Pilates, with its emphasis on breath control, mindful movement and core engagement, offers a perfect synergy for pelvic floor health, addressing both a weak or hypertonic pelvic floor. It has been proven that the contraction of various core muscles, such as the transverse abdomins while coupled with breathing techniques and awareness around the diaphragm can assist in improving the functioning of the pelvic floor. 

Unlike isolated exercises like Kegels, which focus solely on pelvic floor contractions, Pilates takes a holistic approach integrating breathing patterns, alignment, and full-body awareness to address pelvic floor stability and functioning. It is important, however, to seek a medical professional’s advice if you have experienced a major injury or chronic pelvic floor dysfunction. 

Benefits of Pilates for Pelvic Floor Health:

Whole Body Integration:

Pilates views the body as a unified system, emphasising the connection between the pelvic floor, core muscles, and breathing muscles. Rather than isolating the pelvic floor, Pilates exercises engage multiple muscle groups, promoting balanced strength and stability.

Breath Coordination:

Proper breathing is fundamental in Pilates, with each movement synchronised with inhalation and exhalation. This rhythmic breathing pattern not only enhances oxygenation but also facilitates optimal pelvic floor function, combining the movements of the diaphragm and the pelvic floor to promote relaxation and activation as needed.

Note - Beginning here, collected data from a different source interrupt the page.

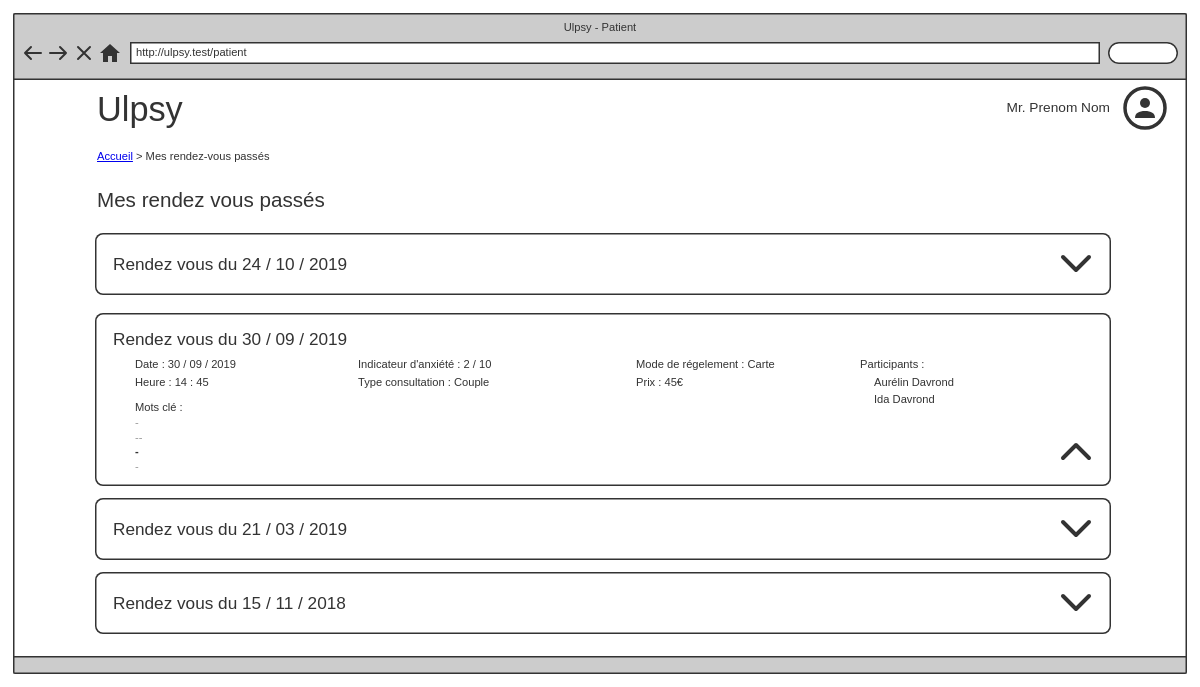
<!DOCTYPE html>
<html lang="fr">
<head>
<meta charset="utf-8">
<title>Ulpsy - Patient</title>
<style>
:root {
  --ink: #333;
  --chrome: #ccc;
  --paper: #fff;
  --link: #0000ee;
  --muted: #999;
  --line: inset 0 0 0 1.5px var(--ink);
}
* { box-sizing: border-box; margin: 0; padding: 0; }
body {
  width: 1200px; height: 687px; padding: 13px; overflow: hidden;
  background: var(--paper); color: var(--ink);
  font: 11.15px/18px "Liberation Sans", Arial, sans-serif;
}
svg { display: block; flex: none; }
.window {
  display: flex; flex-direction: column;
  width: 1174px; height: 661px;
  border-radius: 2px; box-shadow: var(--line);
}
.chrome {
  height: 67px; padding: 5px 9px 0;
  background: var(--chrome); border-radius: 2px 2px 0 0; box-shadow: var(--line);
}
.window-title { text-align: center; }
.toolbar { display: flex; align-items: center; height: 22px; margin-top: 6px; }
.tools { display: flex; gap: 6px; margin-right: 10px; }
.address, .search { height: 22px; background: var(--paper); box-shadow: var(--line); }
.address { width: 971px; padding-left: 6px; line-height: 21px; }
.search { width: 70px; margin-left: 8px; border-radius: 11px; }
.status { height: 18px; background: var(--chrome); border-radius: 0 0 2px 2px; box-shadow: var(--line); }

.page { flex: 1; padding: 0 76px 0 82px; }
.page-header {
  display: flex; justify-content: space-between; align-items: center;
  height: 56px; margin: 0 -56px 0 2px;
}
.brand { font-size: 34.3px; font-weight: 400; line-height: 40px; padding-top: 2px; }
.account { display: flex; align-items: center; gap: 13px; font-size: 13.7px; }
.breadcrumb { margin: 12px 0 0 2px; line-height: 16px; }
.breadcrumb a { color: var(--link); }
.page-title { margin: 22px 0 19px 2px; font-size: 20.6px; font-weight: 400; line-height: 28px; }

.appointments { display: flex; flex-direction: column; gap: 12px; }
.card {
  display: flex; justify-content: space-between; align-items: center;
  height: 62px; padding: 0 19px 0 18px;
  border-radius: 8px; box-shadow: var(--line);
}
.card:first-child { margin-bottom: 6px; }
.card h3 { font-size: 17.2px; font-weight: 400; line-height: 20px; }
.card.open { display: block; position: relative; height: 173px; padding-top: 16px; }
.card.open .chevron { position: absolute; right: 19px; bottom: 25px; }
.details { display: grid; grid-template-columns: 223px 278px 224px 1fr; margin: 6px 0 0 22px; }
.participants { padding-left: 14px; list-style: none; }
.participants li + li { line-height: 17px; }
.keywords-label { margin-top: 7px; }
.keywords { list-style: none; line-height: 14.5px; margin-top: -1px; color: var(--muted); }
.keywords .main { color: var(--ink); font-weight: 700; }
.stroke { fill: none; stroke: var(--ink); stroke-linecap: round; stroke-linejoin: round; }
.solid { fill: var(--ink); }
</style>
</head>
<body>
<svg width="0" height="0" style="position:absolute" aria-hidden="true">
  <defs>
    <path id="chevron-down" class="stroke" stroke-width="4" d="M3 3 16 16 29 3"/>
  </defs>
</svg>
<div class="window">
  <header class="chrome">
    <p class="window-title">Ulpsy - Patient</p>
    <div class="toolbar">
      <div class="tools">
        <svg width="20" height="20" role="img" aria-label="Précédent"><path class="stroke" stroke-width="2" d="M19 10H3M9 4 3 10 9 16"/></svg>
        <svg width="20" height="20" role="img" aria-label="Suivant"><path class="stroke" stroke-width="2" d="M2 10H18M12 4 18 10 12 16"/></svg>
        <svg width="20" height="20" role="img" aria-label="Arrêter"><path class="stroke" stroke-width="2" d="M4 4 16 16M16 4 4 16"/></svg>
        <svg width="20" height="20" role="img" aria-label="Accueil"><path class="solid" d="M10 1 20 10H17V19H12V13H8V19H3V10H0Z"/></svg>
      </div>
      <div class="address">http://ulpsy.test/patient</div>
      <div class="search"></div>
    </div>
  </header>

  <main class="page">
    <div class="page-header">
      <h1 class="brand">Ulpsy</h1>
      <div class="account">
        <span>Mr. Prenom Nom</span>
        <svg width="44" height="44" role="img" aria-label="Profil">
          <circle class="stroke" cx="22" cy="22" r="20" stroke-width="3.5"/>
          <circle class="solid" cx="22" cy="17" r="5"/>
          <path class="solid" d="M12 32C12 27 16 25 22 25S32 27 32 32Z"/>
        </svg>
      </div>
    </div>

    <nav class="breadcrumb"><a href="#">Accueil</a> &gt; Mes rendez-vous passés</nav>
    <h2 class="page-title">Mes rendez vous passés</h2>

    <section class="appointments">
      <article class="card">
        <h3>Rendez vous du 24 / 10 / 2019</h3>
        <svg class="chevron" width="32" height="20"><use href="#chevron-down"/></svg>
      </article>

      <article class="card open">
        <h3>Rendez vous du 30 / 09 / 2019</h3>
        <div class="details">
          <div>
            <p>Date : 30 / 09 / 2019</p>
            <p>Heure : 14 : 45</p>
            <p class="keywords-label">Mots clé :</p>
            <ul class="keywords">
              <li>-</li>
              <li>--</li>
              <li class="main">-</li>
              <li>-</li>
            </ul>
          </div>
          <div>
            <p>Indicateur d'anxiété : 2 / 10</p>
            <p>Type consultation : Couple</p>
          </div>
          <div>
            <p>Mode de régelement : Carte</p>
            <p>Prix : 45€</p>
          </div>
          <div>
            <p>Participants :</p>
            <ul class="participants">
              <li>Aurélin Davrond</li>
              <li>Ida Davrond</li>
            </ul>
          </div>
        </div>
        <svg class="chevron" width="32" height="20"><use href="#chevron-down" transform="matrix(1 0 0 -1 0 20)"/></svg>
      </article>

      <article class="card">
        <h3>Rendez vous du 21 / 03 / 2019</h3>
        <svg class="chevron" width="32" height="20"><use href="#chevron-down"/></svg>
      </article>

      <article class="card">
        <h3>Rendez vous du 15 / 11 / 2018</h3>
        <svg class="chevron" width="32" height="20"><use href="#chevron-down"/></svg>
      </article>
    </section>
  </main>

  <footer class="status"></footer>
</div>
</body>
</html>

Postural Alignment:

Pilates promotes optimal spinal, hip and pelvic alignment and emphasises posture and alignment while moving, reducing undue pressure on the pelvic floor. By cultivating awareness of alignment cues and movement patterns, Pilates helps alleviate strain on the pelvic floor, contributing to long-term health.

Mind-Body Connection:

Pilates fosters a profound mind-body connection, encouraging mindfulness and body awareness. By tuning into subtle sensations and cues, clients can develop a deeper understanding of pelvic floor engagement and function.

Incorporating Pilates into Your Routine:

Whether you're a seasoned Pilates enthusiast or a newcomer to the practice, integrating pelvic floor awareness into your workouts can yield significant benefits. It is important to start with beginner sessions or individual introductory sessions to start with the basic movements and gain an understanding of these more intricate areas. Remember, consistency is key—commit to regular practice, and you'll soon reap the rewards of a stronger, more resilient pelvic floor.

Pilates offers a holistic approach to pelvic floor health, emphasising integration, breath, and mindful movement. By incorporating Pilates exercises into your routine, you can strengthen your pelvic floor, enhance core stability, and promote overall well-being. So, why wait? Take the first step towards a healthier, more vibrant you with Pilates and unlock the potential of your pelvic floor!

11 views0 comments

Recent Posts

See All


bottom of page